Cave Rock on Lake Tahoe again in dispute

February 8, 2011

The Los Angeles Times reports that while planning for a 30-mile bike path along the Nevada shore of Lake Tahoe moves ahead, concerns from local Native Americans may halt the project at Cave Rock, considered a sacred site by the Washoe Tribe. The vintage slide below shows the site before a second tunnel was bored; the Lincoln Highway originally ran around the left side, which overlooks the lake.

The path is to be part of the Nevada Stateline-to-Stateline Bikeway Project, which aims to provide non-auto transportation opportunities that link recreation areas, community centers, transportation facilities, and neighborhoods in the bikeway corridor to expand recreational access and transportation choices for residents and visitors to the Tahoe Basin.

The Native American tribe doesn’t want people traveling around either side of the rock, which has been the target of past lawsuits over rock climbing. Proponents have looked into a route that would take the bikeway down the Old Lincoln Highway route, which roughly detours around Cave Rock on the lake side.

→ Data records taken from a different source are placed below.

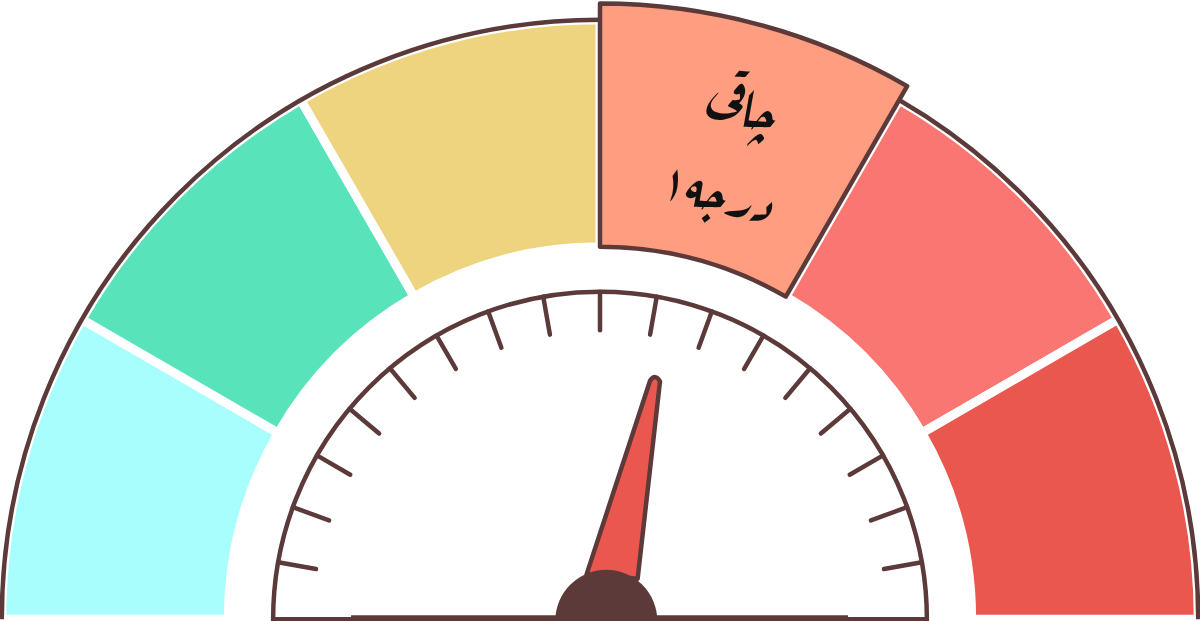
<!DOCTYPE html>
<html lang="fa">
<head>
<meta charset="utf-8">
<title>Gauge</title>
<link rel="stylesheet" href="https://fonts.googleapis.com/css2?family=Aref+Ruqaa&display=swap">
<style>
  :root {
    --ink: #5c3a3a;
    --paper: #ffffff;
    --zone-cold: #a8fefd;
    --zone-fresh: #58e3bb;
    --zone-mild: #efd480;
    --zone-active: #fe9d7f;
    --zone-warm: #f97672;
    --zone-hot: #e9574f;
    --needle: #e9574f;
  }
  html, body { margin: 0; padding: 0; overflow: hidden; background: var(--paper); }
  .gauge { display: block; width: 1200px; height: 621px; }
  .zone { stroke: var(--paper); stroke-width: 10; stroke-linejoin: round; }
  .zone-cold { fill: var(--zone-cold); }
  .zone-fresh { fill: var(--zone-fresh); }
  .zone-mild { fill: var(--zone-mild); }
  .zone-warm { fill: var(--zone-warm); }
  .zone-hot { fill: var(--zone-hot); }
  .zone-active { fill: var(--zone-active); stroke: var(--ink); stroke-width: 5; }
  .rim { fill: none; stroke: var(--ink); stroke-width: 5; }
  .dial-face { fill: var(--paper); stroke: var(--ink); stroke-width: 5; }
  .tick { stroke: var(--ink); stroke-width: 5; stroke-linecap: round; }
  .needle { fill: var(--needle); stroke: var(--ink); stroke-width: 5; stroke-linejoin: round; }
  .hub { fill: var(--ink); }
  .baseline { stroke: var(--ink); stroke-width: 7; }
  .zone-label {
    font-family: "Aref Ruqaa", serif;
    font-size: 62px;
    fill: #111;
  }
</style>
</head>
<body>
<svg class="gauge" viewBox="0 0 1340 692" preserveAspectRatio="none" xmlns="http://www.w3.org/2000/svg">
  <defs>
    <line id="tick" class="tick" x1="670" y1="325" x2="670" y2="368"/>
  </defs>

  <g class="zones">
    <path class="zone zone-cold" d="M2 690 A668 668 0 0 1 91.5 356 L310.6 482.5 A415 415 0 0 0 255 690 Z"/>
    <path class="zone zone-fresh" d="M91.5 356 A668 668 0 0 1 336 111.5 L462.5 330.6 A415 415 0 0 0 310.6 482.5 Z"/>
    <path class="zone zone-mild" d="M336 111.5 A668 668 0 0 1 670 22 L670 275 A415 415 0 0 0 462.5 330.6 Z"/>
    <path class="zone zone-warm" d="M1004 111.5 A668 668 0 0 1 1248.5 356 L1029.4 482.5 A415 415 0 0 0 877.5 330.6 Z"/>
    <path class="zone zone-hot" d="M1248.5 356 A668 668 0 0 1 1338 690 L1085 690 A415 415 0 0 0 1029.4 482.5 Z"/>
    <path class="rim" d="M2 690 A668 668 0 0 1 1338 690"/>
    <path class="zone zone-active" d="M670 4 A686 686 0 0 1 1013 96 L877.5 330.6 A415 415 0 0 0 670 275 Z"/>
  </g>

  <text class="zone-label" transform="rotate(14 820 180)" text-anchor="middle">
    <tspan x="820" y="140">چاقی</tspan>
    <tspan x="815" y="240">درجه ۱</tspan>
  </text>

  <path class="dial-face" d="M305 690 A365 365 0 0 1 1035 690 Z"/>

  <g class="ticks">
    <use href="#tick" transform="rotate(-80 670 690)"/>
    <use href="#tick" transform="rotate(-70 670 690)"/>
    <use href="#tick" transform="rotate(-60 670 690)"/>
    <use href="#tick" transform="rotate(-50 670 690)"/>
    <use href="#tick" transform="rotate(-40 670 690)"/>
    <use href="#tick" transform="rotate(-30 670 690)"/>
    <use href="#tick" transform="rotate(-20 670 690)"/>
    <use href="#tick" transform="rotate(-10 670 690)"/>
    <use href="#tick"/>
    <use href="#tick" transform="rotate(10 670 690)"/>
    <use href="#tick" transform="rotate(20 670 690)"/>
    <use href="#tick" transform="rotate(30 670 690)"/>
    <use href="#tick" transform="rotate(40 670 690)"/>
    <use href="#tick" transform="rotate(50 670 690)"/>
    <use href="#tick" transform="rotate(60 670 690)"/>
    <use href="#tick" transform="rotate(70 670 690)"/>
    <use href="#tick" transform="rotate(80 670 690)"/>
  </g>

  <line class="baseline" x1="392" y1="689" x2="947" y2="689"/>
  <path class="needle" d="M655 640 L726 424 Q732 416 737 425 L712 645 Z"/>
  <path class="hub" d="M620 692 A57 57 0 0 1 734 692 Z"/>
</svg>
</body>
</html>
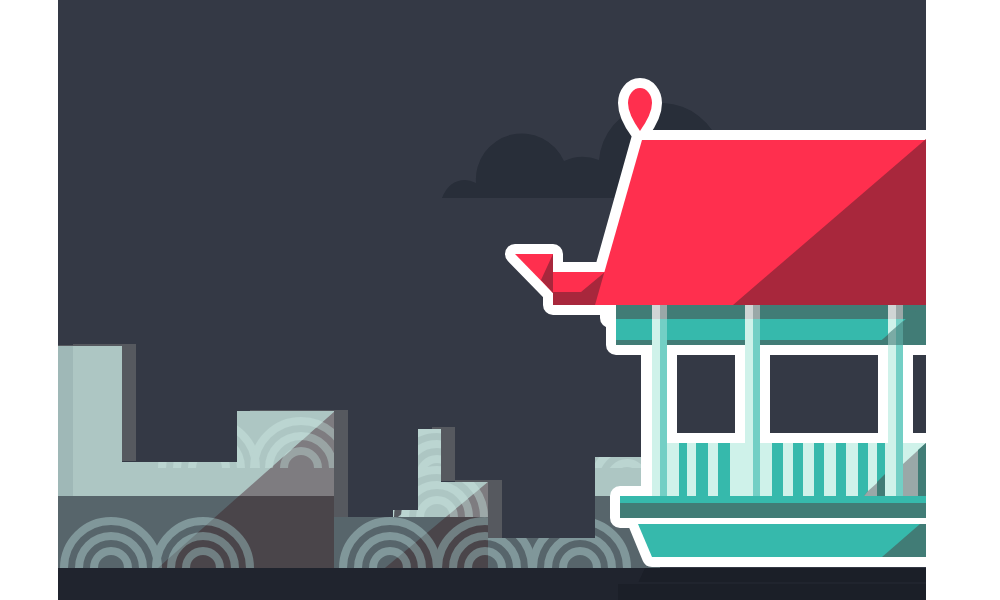
<!DOCTYPE html>
<html lang="en">
<head>
<meta charset="utf-8">
<title>Pavilion at night</title>
<style>
:root {
  --paper: #ffffff;
  --sky: #343945;
  --cloud: #282e39;
  --ground: #20242e;
  --ground-shade: #1b1f28;
  --wall: #adc6c3;
  --wall-edge: #9fb8b7;
  --wall-side: #56595f;
  --wall-base: #57656b;
  --wave-light: #bbd5d1;
  --wave-dark: #80979a;
  --shade-light: #7e7c80;
  --shade-dark: #4b454b;
  --red: #ff2f4e;
  --red-dark: #a8273c;
  --teal: #36b9ac;
  --teal-dark: #417c76;
  --teal-mid: #73cfc5;
  --mint: #cff2ea;
  --gray: #9aa8a8;
}
html, body { margin: 0; background: var(--paper); overflow: hidden; }
svg { display: block; width: 1000px; height: 600px; }
.sky { fill: var(--sky); }
.cloud { fill: var(--cloud); }
.wall { fill: var(--wall); }
.wall-edge { fill: var(--wall-edge); }
.wall-side { fill: var(--wall-side); }
.wall-base { fill: var(--wall-base); }
.shade-light { fill: var(--shade-light); }
.shade-dark { fill: var(--shade-dark); }
.waves { fill: none; stroke-width: 8; }
.waves-light { stroke: var(--wave-light); }
.waves-dark { stroke: var(--wave-dark); }
.outline { fill: var(--paper); stroke: var(--paper); stroke-width: 20; stroke-linejoin: round; }
.red { fill: var(--red); }
.red-dark { fill: var(--red-dark); }
.teal { fill: var(--teal); }
.teal-dark { fill: var(--teal-dark); }
.teal-mid { fill: var(--teal-mid); }
.mint { fill: var(--mint); }
.gray { fill: var(--gray); }
</style>
</head>
<body>
<svg viewBox="0 0 1000 600" role="img" aria-label="Red-roofed pavilion beside a stepped wall at night">
  <defs>
    <clipPath id="panel"><rect x="58" y="0" width="868" height="600"/></clipPath>
    <clipPath id="left-base"><rect x="58" y="496" width="276" height="72"/></clipPath>
    <clipPath id="left-top"><path d="M122 462H237V411H334V468H122Z"/></clipPath>
    <clipPath id="middle-base"><path d="M334 517H488V538H595V496H660V568H334Z"/></clipPath>
    <clipPath id="middle-top"><path d="M393 510H418V429H441V482H488V517H393Z"/></clipPath>
    <clipPath id="right-top"><rect x="595" y="457" width="46" height="11"/></clipPath>
    <g id="wave">
      <path d="M-47 0A47 47 0 0 1 47 0"/>
      <path d="M-32 0A32 32 0 0 1 32 0"/>
      <path d="M-17 0A17 17 0 0 1 17 0"/>
    </g>
    <g id="pillar">
      <rect class="mint" width="8" height="191"/>
      <rect class="teal-mid" x="8" width="7" height="191"/>
      <rect class="gray" width="15" height="14"/>
      <rect fill="#d0d5d5" width="8" height="14"/>
    </g>
  </defs>

  <g clip-path="url(#panel)">
    <rect class="sky" x="58" width="868" height="600"/>

    <g id="clouds" class="cloud">
      <path d="M442 198Q449 180 465 180Q470 180 476 183A46 46 0 0 1 564 161Q581 153 599 160A62 62 0 0 1 712 130V198Z"/>
    </g>

    <g id="left-wall">
      <path class="wall" d="M58 346H122V462H237V411H334V496H58Z"/>
      <rect class="wall-edge" x="58" y="346" width="15" height="150"/>
      <path class="wall-side" d="M58 345H73V344H136V461H122V346H58Z"/>
      <path class="wall-side" d="M250 410H348V517H334V411H250Z"/>
      <rect class="wall-base" x="58" y="496" width="276" height="72"/>
      <path class="shade-light" d="M334 412V496H239Z"/>
      <path class="shade-dark" d="M239 496H334V568H158Z"/>
      <g clip-path="url(#left-top)">
        <g class="waves waves-light">
          <use href="#wave" x="209" y="468"/>
          <use href="#wave" x="301" y="468"/>
        </g>
        <path fill="#7e7c80" fill-opacity=".55" d="M334 412V468H271Z"/>
      </g>
      <g class="waves waves-dark" clip-path="url(#left-base)">
        <use href="#wave" x="111" y="568"/>
        <use href="#wave" x="203" y="568"/>
      </g>
      <path fill="#4b454b" fill-opacity=".3" d="M239 496H334V568H158Z"/>
    </g>

    <g id="middle-wall">
      <path class="wall" d="M393 510H418V429H441V482H488V517H393Z"/>
      <path class="wall-side" d="M432 427H455V481H441V429H432Z"/>
      <path class="wall-side" d="M455 480H502V538H488V482H455Z"/>
      <path class="wall-side" d="M393 510H406L398 517H393Z"/>
      <path class="wall" d="M595 457H641V496H595Z"/>
      <path class="wall-base" d="M334 517H488V538H595V496H660V568H334Z"/>
      <path class="shade-light" d="M488 482V517H446Z"/>
      <path class="shade-dark" d="M446 517H488V568H385Z"/>
      <g class="waves waves-light" clip-path="url(#middle-top)">
        <use href="#wave" x="437" y="517"/>
        <use href="#wave" x="437" y="476"/>
      </g>
      <g class="waves waves-light" clip-path="url(#right-top)">
        <use href="#wave" x="627" y="480"/>
      </g>
      <path fill="#7e7c80" fill-opacity=".5" d="M488 482V517H446Z"/>
      <g class="waves waves-dark" clip-path="url(#middle-base)">
        <use href="#wave" x="390" y="568"/>
        <use href="#wave" x="485" y="568"/>
        <use href="#wave" x="580" y="568"/>
      </g>
      <path fill="#4b454b" fill-opacity=".3" d="M446 517H488V568H385Z"/>
    </g>

    <g id="ground">
      <rect x="58" y="568" width="868" height="32" fill="var(--ground)"/>
      <path d="M645 568H926V600H618V583H638Z" fill="var(--ground-shade)"/>
      <path d="M618 583H926" stroke="var(--ground)" stroke-width="2"/>
    </g>

    <g id="pavilion">
      <g id="pavilion-outline" class="outline">
        <path d="M641 140H946V305H553V293L515 254H553V272H604Z"/>
        <path d="M610 310H946V318H610Z"/>
        <path d="M616 315H946V345H616Z"/>
        <path d="M620 496H946V518H620Z"/>
        <path d="M638 523H946V557H652Z"/>
        <path d="M640 131Q628 115 628 103A12 15 0 0 1 652 103Q652 115 640 131Z"/>
      </g>
      <rect x="641" y="340" width="285" height="160" fill="var(--paper)"/>
      <path class="sky" d="M564 244H590V262H564Z"/>

      <g id="windows" class="sky">
        <rect x="677" y="355" width="58" height="78"/>
        <rect x="770" y="355" width="108" height="78"/>
        <rect x="913" y="355" width="13" height="78"/>
      </g>

      <g id="roof">
        <path class="red" d="M640 131Q628 114 628 103A12 15 0 0 1 652 103Q652 114 640 131Z"/>
        <path class="red" d="M515 254H553V293Z"/>
        <path class="red-dark" d="M553 254V293L541 280Z"/>
        <path class="red" d="M553 272H606V305H553Z"/>
        <path class="red-dark" d="M553 292H581L605 272V305H553Z"/>
        <path class="red" d="M642 140H926V305H595Z"/>
        <path class="red-dark" d="M926 139V305H733Z"/>
      </g>

      <g id="beam">
        <rect class="teal" x="616" y="305" width="310" height="40"/>
        <rect class="teal-dark" x="616" y="305" width="310" height="14"/>
        <rect class="teal-dark" x="616" y="340" width="310" height="5"/>
        <path class="teal-dark" d="M926 305V345H876L922 305Z"/>
      </g>

      <g id="railing">
        <rect class="mint" x="667" y="443" width="78" height="53"/>
        <rect class="mint" x="760" y="443" width="128" height="53"/>
        <rect class="mint" x="903" y="443" width="23" height="53"/>
        <g class="teal">
          <rect x="679" y="443" width="8" height="53"/>
          <rect x="696" y="443" width="12" height="53"/>
          <rect x="718" y="443" width="12" height="53"/>
          <rect x="772" y="443" width="11" height="53"/>
          <rect x="793" y="443" width="10" height="53"/>
          <rect x="814" y="443" width="10" height="53"/>
          <rect x="836" y="443" width="10" height="53"/>
          <rect x="858" y="443" width="10" height="53"/>
          <rect x="877" y="443" width="8" height="53"/>
        </g>
        <path class="gray" d="M926 443V496H903V464Z"/>
        <path class="teal-dark" d="M918 450L926 443V496H918Z"/>
        <path class="teal-dark" d="M858 496H868V491L864 496ZM877 482L885 474V496H877Z"/>
        <path class="gray" d="M868 491L877 483V496H864Z"/>
      </g>

      <g id="pillars">
        <use href="#pillar" x="652" y="305"/>
        <use href="#pillar" x="745" y="305"/>
        <use href="#pillar" x="888" y="305"/>
        <path fill="#417c76" fill-opacity=".6" d="M888 334L903 321V345H888Z"/>
      </g>

      <g id="base">
        <rect class="teal" x="620" y="496" width="306" height="22"/>
        <rect class="teal-dark" x="620" y="503" width="306" height="15"/>
        <path class="teal" d="M638 524H926V557H652Z"/>
        <path class="teal-dark" d="M926 524V557H882L920 524Z"/>
      </g>
    </g>
  </g>
</svg>
</body>
</html>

“The tribe is not interested in us using the Old Lincoln Highway,” project manager Karen Mullen told the Carson County Board of Supervisors earlier this week. “They are also not interested in us using the trail system around the other way.”

Project leaders told the board they want to keep the cycling route off U.S. Highway 50 as much as possible for the good of bikers and motorists alike. The path would connect Stateline on the south shore to Crystal Bay in the north.

Mister Ed's Elephant Museum rebuilt, reopens!

February 7, 2011

The York Dispatch ran a nice story (and the photo below) about the reopening of Mister Ed’s Elephant Museum, a popular Lincoln Highway roadside attractions west of Gettysburg, Pennsylvania. Seven months after arson destroyed Ed Gotwalt’s business, the museum opened Saturday. State police have no suspects for the blaze that destroyed the museum and its 10,000-piece elephant collection. “I’m very blessed,” Gotwalt said. “I’m very excited. I want to share this with the world.”

The new museum features two elephant sculptures made from salvaged pieces of the destroyed elephant souvenirs. You can visit at 6019 Chambersburg Road/U.S. 30 in Orrtanna, between Chambersburg and Gettysburg, from 10 am – 5 pm daily; admission is FREE. Contributions made to the Tammy Lee Cullison Save the Animal Fund, in memory of Gotwalt’s daughter, will be given to the SPCA in Gettysburg and Chambersburg and an animal sanctuary in Tennessee.